Google officially announced that the new ‘jumbo’ sitelink format that they have been testing since April is here to stay.
Google sitelinks, launched in 2006, were originally introduced to help users quickly navigate to popular pages on a site. The new expanded sitelink format is an extension of this service, enabling searchers to identify the most revelant pages of a site in even less time, while at the same time allowing sites to promote their brand presence in the Search Engine Results Pages (SERPs).
So what has changed?
Previously, for branded searches Google served up to 8 sitelinks, these were text based and didn’t display any additional supporting text.
The new format mimics current search results, providing a modified meta title tag, a destination URL and one line of snippet text either pulled in from the meta description or text snippet. The default number of sitelinks is 12, however Google is also serving a reduced number of sitelinks between 4-10.
For some brands, Google is providing an internal search functionality, which allows users to conduct a quick site search from the Google search results page.
Google has not only enhanced the look and feel of sitelinks, but made significant changes to how sitelinks are generated.
Previously sitelinks were automatically generated by Google’s sitelink algorithm. They will now be generated based on quality signals obtained from the sitelink algorithm and the regular organic result ranking algorithm combined.
Google has continued to limit the ability of webmasters to control the words/phrases that appear for each individual sitelink. You can ‘demote’ unwanted sitelinks within Google Webmaster Tools, however you cannot select your desired key phrase, nor can you modify the supporting text that Google is displaying with the sitelinks.
Essentially, the new format hasn’t changed the fact organic sitelinks are tied back to Google’s perception of a site. Sites earn sitelinks over time, rather than obtain them automatically and are intrinsically linked to a site’s structure and how users interact with the site. Google will grant sitelinks only once a site gains authority.
So what does this mean to brands? It only reinforces the importance of information architecture and the need to create a site with a solid, keyword rich site structure. These changes from Google are essentially saying don’t forget about the fundamentals of SEO and search. They are forcing marketers to think about the bigger picture – how does your brand perform in search? Does your site structure inhibit the ability of your site to achieve your business goals?
Let us not forget that whilst these are changes to the organic SERPs, it is undeniable that there will be repercussions for paid search campaigns.
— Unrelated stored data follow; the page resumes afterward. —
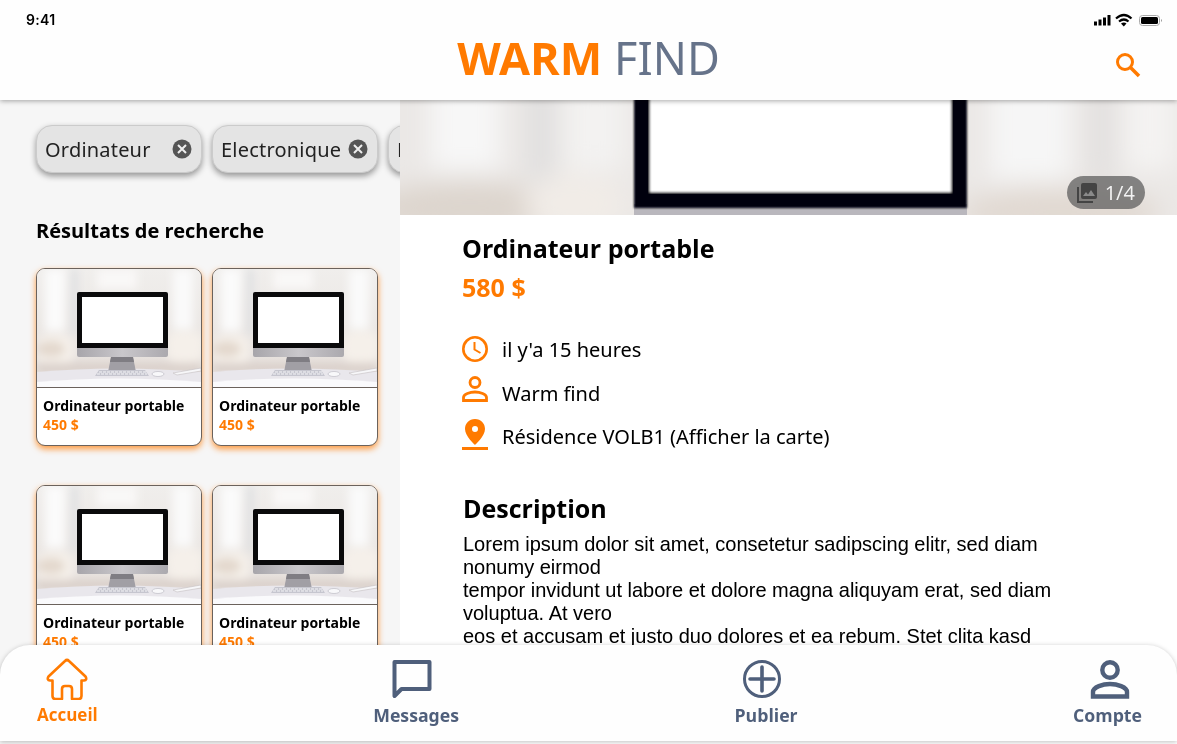
<!DOCTYPE html>
<html lang="fr">
<head>
<meta charset="utf-8">
<title>Warm find – Ordinateur portable</title>
<style>
:root {
  --accent: #ff7a00;
  --slate: #4f5f7b;
  --slate-light: #66738a;
  --panel: #f6f6f6;
  --chip: #e4e4e4;
  --ink: #000;
}
* { box-sizing: border-box; margin: 0; padding: 0; }
html, body { width: 1177px; height: 744px; overflow: hidden; background: #fff; }
body { font-family: "Noto Sans", "Open Sans", sans-serif; color: var(--ink); }
a { color: inherit; text-decoration: none; }
svg { display: block; flex: none; }
.shared { position: absolute; width: 0; height: 0; }

.app { position: relative; width: 1177px; height: 744px; overflow: hidden; display: grid; grid-template: 100px 644px / 400px 777px; }

.header { grid-column: 1 / 3; position: relative; z-index: 2; background: #fefefe; box-shadow: 0 1px 5px rgba(0,0,0,.35); }
.status { display: flex; justify-content: space-between; align-items: center; height: 40px; padding: 0 14px 0 26px; font: 600 14px/20px Inter, sans-serif; letter-spacing: .3px; }
.brand { position: absolute; left: 0; right: 0; top: 28px; display: flex; justify-content: center; gap: 12px; font-size: 45px; line-height: 60px; color: var(--slate-light); }
.brand b { color: var(--accent); }
.search { position: absolute; left: 1115px; top: 52px; }

.results { background: var(--panel); padding: 25px 0 0 36px; overflow: hidden; }
.chips { display: flex; gap: 10px; margin-bottom: 44px; }
.chip { flex: none; display: flex; justify-content: space-between; align-items: center; width: 166px; height: 48px; padding: 0 9px 0 8px; border: 1px solid #cbcbcb; border-radius: 16px; background: var(--chip); box-shadow: 0 3px 6px rgba(0,0,0,.4); font-size: 20px; letter-spacing: .2px; color: #222; }
.results h2 { font-size: 20px; line-height: 28px; margin-bottom: 23px; }
.cards { display: grid; grid-template-columns: 166px 166px; gap: 39px 10px; }
.card { height: 178px; border: 1px solid #6b625c; border-radius: 9px; background: #fff; overflow: hidden; box-shadow: 0 3px 6px rgba(255,122,0,.75); font-size: 14px; line-height: 19px; font-weight: 700; }
.card .photo { width: 164px; height: 119px; border-bottom: 1px solid #6b625c; }
.card h3 { font-size: 14px; padding: 8px 6px 0; white-space: nowrap; }
.card p { padding: 0 6px; color: var(--accent); }

.detail { background: #fff; overflow: hidden; }
.hero { position: relative; height: 115px; }
.counter { position: absolute; right: 32px; top: 76px; width: 78px; height: 33px; padding: 0 10px; display: flex; justify-content: space-between; align-items: center; border-radius: 17px; background: rgba(90,90,90,.72); color: #f2f2f2; font-size: 20px; line-height: 33px; }
.info { padding: 16px 0 0 62px; }
.info h1, .info .price, .info h2 { font-size: 25px; line-height: 34px; font-weight: 700; }
.info .price { color: var(--accent); margin: 5px 0 32px; }
.facts { list-style: none; display: grid; grid-auto-rows: 28px; row-gap: 15.5px; font-size: 20px; line-height: 28px; }
.facts li { display: flex; gap: 14px; }
.facts svg { margin-top: -4px; }
.info h2 { margin: 40px 0 8px 1px; }
.description { margin-left: 1px; font: 20px/23px "Liberation Sans", Arial, sans-serif; white-space: nowrap; }

.tabs { position: absolute; z-index: 3; left: 0; top: 645px; width: 1177px; height: 96px; padding: 13px 35px 0 37px; display: flex; justify-content: space-between; background: #fefefe; border-radius: 30px 30px 0 0; box-shadow: 0 1px 5px rgba(0,0,0,.25); }
.tab { display: flex; flex-direction: column; align-items: center; gap: 3px; color: var(--slate); font-size: 17.7px; line-height: 24px; font-weight: 700; }
.tab.active { color: var(--accent); font-size: 17px; line-height: 23px; }
.shift-left { transform: translateX(-4px); }
.shift-right { transform: translateX(2px); }
</style>
</head>
<body>
<svg class="shared" aria-hidden="true">
  <defs>
    <filter id="soft" x="-20%" y="-20%" width="140%" height="140%"><feGaussianBlur stdDeviation="4"/></filter>
    <linearGradient id="wall" x2="0" y2="1"><stop offset="0" stop-color="#f0eeec"/><stop offset="1" stop-color="#e6e0dc"/></linearGradient>
    <linearGradient id="metal" x2="1" y2="0"><stop offset="0" stop-color="#a7a5aa"/><stop offset=".5" stop-color="#c9c7cb"/><stop offset="1" stop-color="#aba9ae"/></linearGradient>
    <symbol id="desk-photo" viewBox="0 0 164 118" preserveAspectRatio="none">
      <rect width="164" height="118" fill="url(#wall)"/>
      <g filter="url(#soft)">
        <rect x="8" y="0" width="20" height="62" fill="#fbfbfb"/>
        <rect x="34" y="0" width="7" height="66" fill="#dfe0e2"/>
        <rect x="60" y="0" width="40" height="20" fill="#f9f8f7"/>
        <rect x="136" y="0" width="20" height="60" fill="#fafafa"/>
        <rect x="0" y="66" width="36" height="30" rx="10" fill="#f6f1eb"/>
        <ellipse cx="14" cy="80" rx="14" ry="8" fill="#e3d8cd"/>
        <rect x="130" y="62" width="36" height="32" rx="10" fill="#f5f0ea"/>
        <rect x="0" y="94" width="164" height="10" fill="#d9cfc9"/>
      </g>
      <path d="M0 103Q80 96 164 103V118H0Z" fill="#e9e7ec"/>
      <path d="M0 113Q80 106 164 113V118H0Z" fill="#fafafc"/>
      <path d="M74 88H96L99 103H71Z" fill="#a19fa5"/>
      <path d="M74 88H96L97 93H73Z" fill="#7f7d83"/>
      <rect x="40" y="76" width="91" height="12" rx="2" fill="url(#metal)"/>
      <path d="M42 23H129Q131 23 131 25V79H40V25Q40 23 42 23Z" fill="#0a0a0b"/>
      <rect x="45" y="28" width="81" height="46" fill="#fff"/>
      <path d="M62 101H108L112 107H58Z" fill="#c6c6cf"/>
      <path d="M62 103H109M60 105H110" stroke="#f4f4f7" stroke-dasharray="3 1"/>
      <ellipse cx="121" cy="105" rx="6" ry="2.5" fill="#f8f8fa" stroke="#bfbdc6" stroke-width=".7"/>
      <path d="M136 104L164 99V102L140 106Z" fill="#f7f7f9" stroke="#c4bfc2" stroke-width=".6"/>
    </symbol>
    <symbol id="remove" viewBox="0 0 20 20">
      <circle cx="10" cy="10" r="9.5" fill="#555"/>
      <path d="M6 6L14 14M14 6L6 14" stroke="#eee" stroke-width="2"/>
    </symbol>
  </defs>
</svg>

<div class="app">
  <header class="header">
    <div class="status">
      <span>9:41</span>
      <svg width="70" height="14" viewBox="0 0 70 14" aria-hidden="true">
        <path d="M1 8.5h3v4h-3zM5.5 6.5h3v6h-3zM10 4.5h3v8h-3zM14.5 2h3v10.5h-3z"/>
        <g fill="none" stroke="#000" stroke-width="2.2"><path d="M23 5.5Q31 -1.5 38.5 5.5"/><path d="M26 8.5Q31 4.5 35.5 8.5"/></g>
        <path d="M28 10.5Q31 8.5 33.5 10.5L30.8 13.5Z"/>
        <rect x="46.5" y="2.5" width="20" height="10" rx="3" fill="none" stroke="#aaa"/>
        <rect x="48" y="4" width="17" height="7" rx="1.5"/>
        <path d="M68 6Q70 7.5 68 9Z" fill="#999"/>
      </svg>
    </div>
    <div class="brand"><b>WARM</b><span>FIND</span></div>
    <a class="search" href="#" aria-label="Rechercher">
      <svg width="27" height="27" viewBox="0 0 27 27" fill="none" stroke="#ff7a00"><circle cx="10" cy="10" r="7.5" stroke-width="3"/><path d="M15.5 15.5L24 24" stroke-width="3.6"/></svg>
    </a>
  </header>

  <aside class="results">
    <div class="chips">
      <div class="chip">Ordinateur <svg width="20" height="20"><use href="#remove"/></svg></div>
      <div class="chip">Electronique <svg width="20" height="20"><use href="#remove"/></svg></div>
      <div class="chip">F</div>
    </div>
    <h2>Résultats de recherche</h2>
    <div class="cards">
      <article class="card">
        <svg class="photo" role="img" aria-label="Photo d'un ordinateur sur un bureau blanc"><use href="#desk-photo" width="164" height="118"/></svg>
        <h3>Ordinateur portable</h3><p>450 $</p>
      </article>
      <article class="card">
        <svg class="photo" role="img" aria-label="Photo d'un ordinateur sur un bureau blanc"><use href="#desk-photo" width="164" height="118"/></svg>
        <h3>Ordinateur portable</h3><p>450 $</p>
      </article>
      <article class="card">
        <svg class="photo" role="img" aria-label="Photo d'un ordinateur sur un bureau blanc"><use href="#desk-photo" width="164" height="118"/></svg>
        <h3>Ordinateur portable</h3><p>450 $</p>
      </article>
      <article class="card">
        <svg class="photo" role="img" aria-label="Photo d'un ordinateur sur un bureau blanc"><use href="#desk-photo" width="164" height="118"/></svg>
        <h3>Ordinateur portable</h3><p>450 $</p>
      </article>
    </div>
  </aside>

  <main class="detail">
    <div class="hero">
      <svg width="777" height="115" viewBox="0 0 777 115" role="img" aria-label="Photo agrandie de l'écran d'un ordinateur">
        <defs>
          <filter id="haze" x="-20%" y="-30%" width="140%" height="160%"><feGaussianBlur stdDeviation="12"/></filter>
          <filter id="edge"><feGaussianBlur stdDeviation="1"/></filter>
        </defs>
        <rect width="777" height="115" fill="#ebe8e6"/>
        <g filter="url(#haze)">
          <rect x="30" y="-20" width="70" height="90" fill="#f7f7f7"/>
          <rect x="128" y="-20" width="26" height="100" fill="#e0dfdf"/>
          <rect x="165" y="-20" width="60" height="90" fill="#f3f2f1"/>
          <ellipse cx="70" cy="108" rx="100" ry="26" fill="#ddd5ce"/>
          <ellipse cx="175" cy="104" rx="50" ry="30" fill="#f1ece7"/>
          <rect x="590" y="-20" width="80" height="100" fill="#f6f6f6"/>
          <rect x="690" y="-20" width="24" height="100" fill="#e2e0df"/>
          <rect x="725" y="-20" width="50" height="90" fill="#f4f3f2"/>
          <ellipse cx="660" cy="112" rx="100" ry="24" fill="#e1d9d2"/>
        </g>
        <rect x="234" y="104" width="333" height="12" fill="#b9b7bd"/>
        <g filter="url(#edge)">
          <rect x="234" y="-10" width="333" height="118" fill="#060607"/>
          <rect x="250" y="-10" width="301" height="102" fill="#fff"/>
        </g>
      </svg>
      <div class="counter">
        <svg width="20" height="20" viewBox="0 0 20 20" aria-hidden="true"><path d="M1 4V19H16" fill="none" stroke="#444" stroke-width="2"/><rect x="4" width="16" height="16" rx="2" fill="#444"/><path d="M6 13L9 9L11 11.5L14 7L18 13Z" fill="#8a8a8a"/></svg>
        <span>1/4</span>
      </div>
    </div>
    <section class="info">
      <h1>Ordinateur portable</h1>
      <p class="price">580 $</p>
      <ul class="facts">
        <li><svg width="26" height="32" viewBox="0 0 26 32" fill="none" stroke="#ff7a00" stroke-width="2.6" aria-hidden="true"><circle cx="13" cy="17" r="11.7"/><path d="M12.5 10V17.5L18.5 21" stroke-width="2"/></svg>il y'a 15 heures</li>
        <li><svg width="26" height="32" viewBox="0 0 26 32" fill="none" stroke="#ff7a00" stroke-width="2.8" aria-hidden="true"><circle cx="13" cy="6.5" r="5"/><path d="M1.5 24.5V21.5C1.5 18 8 16 13 16S24.5 18 24.5 21.5V24.5Z"/></svg>Warm find</li>
        <li><svg width="26" height="32" viewBox="0 0 26 32" fill="#ff7a00" aria-hidden="true"><path fill-rule="evenodd" d="M13 0C19 0 23 4.500 23 10C23 17 13 26 13 26S3 17 3 10C3 4.500 7 0 13 0ZM13 7A3 3 0 0 0 13 13A3 3 0 0 0 13 7Z"/><rect y="28" width="26" height="3"/></svg>Résidence VOLB1 (Afficher la carte)</li>
      </ul>
      <h2>Description</h2>
      <p class="description">Lorem ipsum dolor sit amet, consetetur sadipscing elitr, sed diam<br>nonumy eirmod<br>tempor invidunt ut labore et dolore magna aliquyam erat, sed diam<br>voluptua. At vero<br>eos et accusam et justo duo dolores et ea rebum. Stet clita kasd</p>
    </section>
  </main>

  <nav class="tabs">
    <a class="tab active" href="#">
      <svg width="42" height="42" viewBox="0 0 42 42" fill="none" stroke="currentColor" stroke-width="2.6" stroke-linejoin="round" aria-hidden="true"><path d="M19 3Q21 1 23 3L39.500 18.500Q41.500 22 38 22.500H35.500V38Q35.500 41 32.500 41H26V31Q26 28 23 28H19Q16 28 16 31V41H9.500Q6.500 41 6.500 38V22.500H4Q.5 22 2.500 18.500Z"/></svg>
      Accueil
    </a>
    <a class="tab" href="#">
      <svg class="shift-left" width="42" height="42" viewBox="0 0 42 42" fill="none" stroke="currentColor" stroke-width="4" stroke-linejoin="round" aria-hidden="true"><path d="M3.500 4H38.500V31H10.500L3.500 38Z"/></svg>
      Messages
    </a>
    <a class="tab" href="#">
      <svg class="shift-left" width="42" height="42" viewBox="0 0 42 42" fill="none" stroke="currentColor" stroke-width="3" aria-hidden="true"><circle cx="21" cy="21" r="17.500"/><path d="M21 9V33M9 21H33" stroke-width="3.600" stroke-linecap="round"/></svg>
      Publier
    </a>
    <a class="tab" href="#">
      <svg class="shift-right" width="42" height="42" viewBox="0 0 42 42" fill="none" stroke="currentColor" stroke-width="4.400" aria-hidden="true"><circle cx="21" cy="12" r="7.700"/><path d="M4 38.500V34C4 29 14 26 21 26S38 29 38 34V38.500Z"/></svg>
      Compte
    </a>
  </nav>
</div>
</body>
</html>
Google is changing the playing field once again, it will be interesting to see how this latest update from the search giant ripples through the search landscape. What do you think?